Lyon Arboretum Facility – FY 2010 Report
Between the period of July 1, 2009 and June 30, 2010, the Lyon Arboretum Micropropagation Laboratory received 390 submissions representing 75 native Hawaiian species; 41 (55%) of these species are listed as Endangered and 9 (12%) are Species of Concern. Currently, the Micropropagation Laboratory has a total inventory of 11,246 plants consisting of 218 native plant taxa at various stages of propagation in the lab. Of these plants, 7574 are Plant Extinction Prevention species. The current inventoried taxa consist of 132 endangered (61%), 26 (12%) Species of Concern, 8 (3.5%) Candidate, and 52 (23.5%) common taxa. Submissions of eight new native species have been made into the lab of which 2 are endangered. A total of 1,028 plants have been sent out of the micropropagation and greenhouse facility for restoration purposes, of which 750 were individuals of Plant Extinction Prevention species.
Lyon Arboretum’s Hawaiian Rare Plant Program submitted a manuscript, under the authorship of Nellie Sugii, to InVitro Cellular and Developmental Biology-Plant (ISSN 1054-5476). This manuscript entitled “The Establishment of Axenic seed and Embryo Cultures of Endangered Hawaiian Plant Species: Special Review of Disinfestation Protocols” is at the final stages of a refereed review process. Three posters featuring the research conducted at the Hawaiian Rare Plant Program-Lyon Arboretum were presented at national meetings:
- American Society of Horticultural Science Annual Conference, Palm Desert, California, August 2-5, 2010, “In Vitro Germination of Four Rare Endemic Hawaiian Cyanea ssp. for Restoration of Plants Extinct in the Wild”

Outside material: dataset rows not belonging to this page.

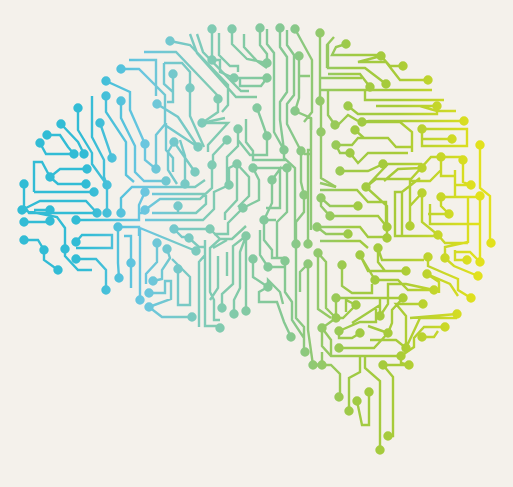
<!DOCTYPE html>
<html lang="en">
<head>
<meta charset="utf-8">
<title>Circuit brain</title>
<style>
:root {
  --paper: #f4f1eb;
  --cyan: #32bcd5;
  --sky: #6ac6e0;
  --mint: #80cbb5;
  --leaf: #86c890;
  --lime: #9fca45;
  --olive: #a8cb38;
  --yellow: #e2e11c;
}
html, body { margin: 0; height: 100%; overflow: hidden; background: var(--paper); }
.brain { display: block; width: 513px; height: 487px; background: var(--paper); }
.traces, .nodes { fill: none; stroke: url(#spectrum); }
.traces { stroke-width: 2.4; stroke-linejoin: miter; }
.nodes { stroke-width: 9.4; stroke-linecap: round; }
</style>
</head>
<body>
<svg class="brain" viewBox="0 0 513 487" role="img" aria-label="Brain in side view made of circuit board traces, from blue to yellow">
  <defs>
    <linearGradient id="spectrum" gradientUnits="userSpaceOnUse" x1="20" y1="0" x2="492" y2="0">
      <stop offset="0" stop-color="var(--cyan)"/>
      <stop offset=".14" stop-color="var(--cyan)"/>
      <stop offset=".26" stop-color="var(--sky)"/>
      <stop offset=".4" stop-color="var(--mint)"/>
      <stop offset=".57" stop-color="var(--leaf)"/>
      <stop offset=".7" stop-color="var(--lime)"/>
      <stop offset=".8" stop-color="var(--olive)"/>
      <stop offset=".97" stop-color="var(--yellow)"/>
    </linearGradient>
  </defs>

  <g class="traces">
    <path id="frontal-upper" d="
      M170 41L190 45L228 85V105L222 112
      M144 52H176L220 98
      M190 34L197 53L236 97H257
      M197 34L203 52L241 91H249
      M121 69H139L165 95V125L198 147
      M106 81L130 92V110L145 144
      M129 60H156V96
      M164 63H182L190 72V88
      M164 63V84L173 92V99
      M173 74V102H167
      M190 88V116L204 147
      M218 99V112L202 123H228L208 145V152
      M157 104L178 117L198 147
      M106 96V112L126 142V175L134 182
      M121 101V118L135 146V172L144 181H166
      M100 123L112 158
      M92 96V137L104 160V177L107 185
      M78 108V130L92 153V164L107 185
      M174 142L168 152V170L177 184
      M174 142L195 172
      M145 144V160L156 169V135L166 123
      M180 140L185 156V184
      M166 123V150L173 158V172"/>
    <path id="frontal-lower" d="
      M61 124L78 142L84 154
      M47 135H60L68 147L74 154
      M40 143L46 154H74
      M50 177L60 169H87
      M50 177L58 184H86
      M34 192V162H42L50 177
      M34 192H94
      M24 184V206L29 213H97
      M22 210L40 201H86L97 213
      M24 222H50
      M50 210H34
      M24 240H38L44 250
      M22 210L57 217L65 228V249
      M44 250V260L58 270
      M65 249V256L78 270H92
      M76 220H139V205L145 192
      M76 242L82 235H112V248H76
      M76 259H96L106 270V290
      M107 185V213
      M121 213V198L132 187H195L205 180
      M118 227H139V236
      M118 227V263L119 278
      M131 263V236H124
      M131 263V288
      M145 192L139 205V213H146
      M145 210L160 199H200L212 188V165
      M145 220H203L214 209V192L229 185
      M152 213H196L206 204V194H152
      M178 206V213
      M140 228L196 251
      M140 228V300
      M157 243V262L146 274V284
      M167 249L170 258L162 270V279L153 281
      M149 293H165V281H171V299L149 307
      M178 269V305H190V277L172 259
      M149 307L162 317H192
      M174 229L182 237H189
      M189 238L199 247H205
      M210 229H176
      M210 229L220 239H232L246 226"/>
    <path id="crown" d="
      M212 29V60H220V72L234 78
      M219 33V55L230 66H238V72
      M232 29V44L247 59L267 63
      M234 78H267
      M240 78V86H261L267 78
      M244 34V47L257 61L267 68
      M260 28V45L267 54V63
      M267 29V44L274 53V132L284 150
      M280 28V47L287 57V92L280 102V120L284 150
      M287 30V45L294 55V95L287 104V124L301 151
      M295 29L312 60V112L304 122
      M299 56V98L295 111L311 118V130
      M299 76H310
      M320 33V101
      M327 68V45L334 37
      M346 44L336 47L332 55H381
      M381 56L390 66H403
      M328 44V68H365L386 84
      M328 74H360L370 87
      M381 56L358 62H386L400 80H428
      M320 78H362
      M320 90H432
      M365 90V100H444
      M348 106L358 114H437V106H420
      M376 106H420L437 111H456
      M464 121H369L362 122
      M362 122H400L412 132V152
      M355 130L364 138H388L396 147H412
      M422 129H467V146H422V129
      M422 139H452
      M338 125L348 115L358 121
      M321 132V101
      M335 125L328 115V90
      M336 145H352L358 138H384
      M336 145L340 153H350
      M350 153L358 163L368 153H408
      M340 171H368L383 164
      M366 187L388 164H422
      M366 187L376 179H411L431 157H441
      M422 168L398 169L384 181
      M441 157H463
      M321 132V178L336 187"/>
    <path id="parietal" d="
      M257 108L261 119L267 136V155H250L238 140
      M238 129L238 146L227 157V185
      M227 140L213 155V165
      M202 123L225 118
      M246 119V142L253 151V160H287
      M229 185V168L237 164V200L225 213V220
      M253 168H287
      M253 168L259 180V200L243 208
      M243 208L228 223V234H214
      M237 164L249 177V196L238 207
      M272 180V203L264 220
      M272 180L280 169V208H266
      M287 168V212L277 222V257
      M264 220H276
      M264 220V240L272 250V258H285
      M284 150V158L295 168V244
      M301 151V182L304 195
      M304 195V212L296 222V244
      M308 244V150H311V230
      M311 118V154H304"/>
    <path id="temporal" d="
      M246 236L233 246V284L222 294V308
      M246 236L240 252V288L234 300V314
      M246 236V300L246 311
      M220 239L210 248V292L214 300V320H220
      M199 327V262L205 255V240
      M205 255V326H220
      M213 248L227 240
      M218 256V288L210 300
      M227 252V276
      M253 259V277L268 287L259 292V302H277L284 322L291 337
      M268 267H285L285 261V292L292 302V320L304 338V352
      M268 287V280L280 292L283 304
      M260 230V255L268 267
      M308 264V330L313 365
      M296 244V318L304 327V340
      M318 253V309L331 318
      M318 253L326 262V308L336 318
      M308 264L300 272V292"/>
    <path id="occipital" d="
      M321 198V206L330 216H378L387 227
      M321 198L330 206H358
      M320 190H357L368 202H386V227
      M317 227H360L368 237H387
      M317 227L326 234H348
      M320 241H360L368 248
      M336 187L320 183
      M366 187L387 206V238
      M378 248L382 260H424
      M360 255L375 280
      M360 255L368 271H406
      M342 265V286L352 293H372V284
      M375 280H398L408 290H434
      M378 248V262L385 271
      M480 145V188L490 196V243
      M463 160V182L471 185
      M441 157V176H455V197
      M455 170V185H471
      M422 193L410 206V226
      M422 193V222L438 235
      M402 236V192H395V236H438
      M402 192L420 178
      M410 206V181H430L441 170
      M441 197H480
      M441 197V206L449 214H428
      M430 204V224H480
      M480 196V262
      M468 196V242L445 247V258
      M438 235L445 243H468
      M428 257V266L444 273L458 279V290L471 298
      M427 274L439 282V293
      M445 258L454 266L478 276
      M467 260H455V250
      M480 262L470 252H455
      M427 274L450 284L458 296
      M434 290L406 284H388V304L380 316"/>
    <path id="cerebellum" d="
      M336 298H403
      M403 298L392 310V323L388 333
      M423 304H396L406 316V348
      M356 305L343 318H336
      M356 305L346 300V312
      M336 318V298
      M336 318L322 328V346L331 356H401
      M380 316V298
      M380 305L352 323
      M339 331L360 322H376V309
      M339 331V338H352L360 333
      M388 333L374 348H339
      M388 333L368 326
      M406 348L396 340H370
      M406 348L420 318H457
      M457 314L410 318
      M445 327H424L414 338V347L401 356
      M422 337H434L438 331
      M401 356V363L409 365
      M383 365H409"/>
    <path id="brain-stem" d="
      M322 328L331 340V356
      M322 365V352
      M313 365H331L340 374V397
      M349 411V378L360 372V356
      M365 356V368L380 381V450
      M357 401L362 425H369V392
      M383 365L393 377V436H388"/>
  </g>

  <g class="nodes">
    <path id="nodes-frontal" d="
      M170 41h0M121 69h0M106 81h0M173 74h0M190 88h0M218 99h0M157 104h0M106 96h0M121 101h0
      M78 108h0M61 124h0M47 135h0M40 143h0M100 123h0M145 144h0M202 123h0M74 154h0M84 154h0
      M112 158h0M156 169h0M174 142h0M198 147h0M87 169h0M50 177h0M86 184h0M24 184h0M94 192h0
      M107 185h0M166 181h0M185 184h0M195 172h0M22 210h0M24 222h0M24 240h0M50 210h0M50 221h0
      M65 249h0M44 250h0M58 270h0M97 213h0M107 213h0M121 213h0M145 192h0M145 210h0M178 206h0
      M118 227h0M76 220h0M76 242h0M76 259h0M119 278h0M106 290h0M131 263h0M157 243h0M167 249h0
      M196 251h0M153 281h0M178 269h0M149 293h0M140 300h0M149 307h0M192 317h0M174 229h0M189 238h0M210 229h0"/>
    <path id="nodes-middle" d="
      M212 29h0M232 29h0M260 28h0M280 28h0M295 29h0M320 33h0M212 60h0M267 63h0M267 78h0M234 78h0
      M299 56h0M257 108h0M295 111h0M320 101h0M238 129h0M227 140h0M267 136h0M284 150h0M301 151h0
      M212 165h0M237 164h0M229 185h0M253 168h0M287 168h0M272 180h0M304 195h0M243 208h0M264 220h0
      M246 236h0M253 259h0M268 267h0M285 261h0M268 287h0M296 244h0M308 244h0M308 264h0M318 253h0
      M220 328h0M222 308h0M234 314h0M246 311h0M291 337h0M305 352h0M313 365h0M322 365h0"/>
    <path id="nodes-back" d="
      M346 44h0M381 56h0M403 66h0M428 80h0M386 84h0M370 87h0M348 106h0M437 106h0M464 121h0
      M335 125h0M362 122h0M355 130h0M321 132h0M336 145h0M350 153h0M422 129h0M452 139h0M480 145h0
      M340 171h0M383 164h0M366 187h0M422 168h0M441 157h0M463 160h0M471 185h0M480 196h0M321 198h0
      M330 216h0M358 206h0M317 227h0M348 234h0M387 227h0M387 238h0M378 248h0M360 255h0M342 265h0
      M406 271h0M375 280h0M434 290h0M403 298h0M423 304h0M428 257h0M445 258h0M427 274h0M467 260h0
      M480 262h0M478 276h0M471 298h0M491 243h0M438 235h0M410 226h0M422 193h0M441 197h0M449 214h0"/>
    <path id="nodes-stem" d="
      M336 298h0M356 305h0M336 318h0M322 328h0M339 331h0M360 333h0M380 316h0M388 333h0M339 348h0
      M406 348h0M401 356h0M409 365h0M383 365h0M422 337h0M445 327h0M457 314h0M339 397h0M349 411h0
      M357 401h0M369 392h0M388 436h0M380 450h0"/>
  </g>
</svg>
</body>
</html>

- 2010 In Vitro Biology Meeting with the International Association for Plant Biotechnology (IAPB) and the Society for In Vitro Biology (SIVB), St. Louis, Missouri, June 6-11, 2010, “Use of In Vitro Propagation in Maximizing Germination of Lobelia monostachya (Rock) Lammers”
- National Native Seed Conference, Snowbird Utah, May17-21, 2010, “Light Requirements for germination and Imbibed and Dry Longevity of Hawaiian Seeds”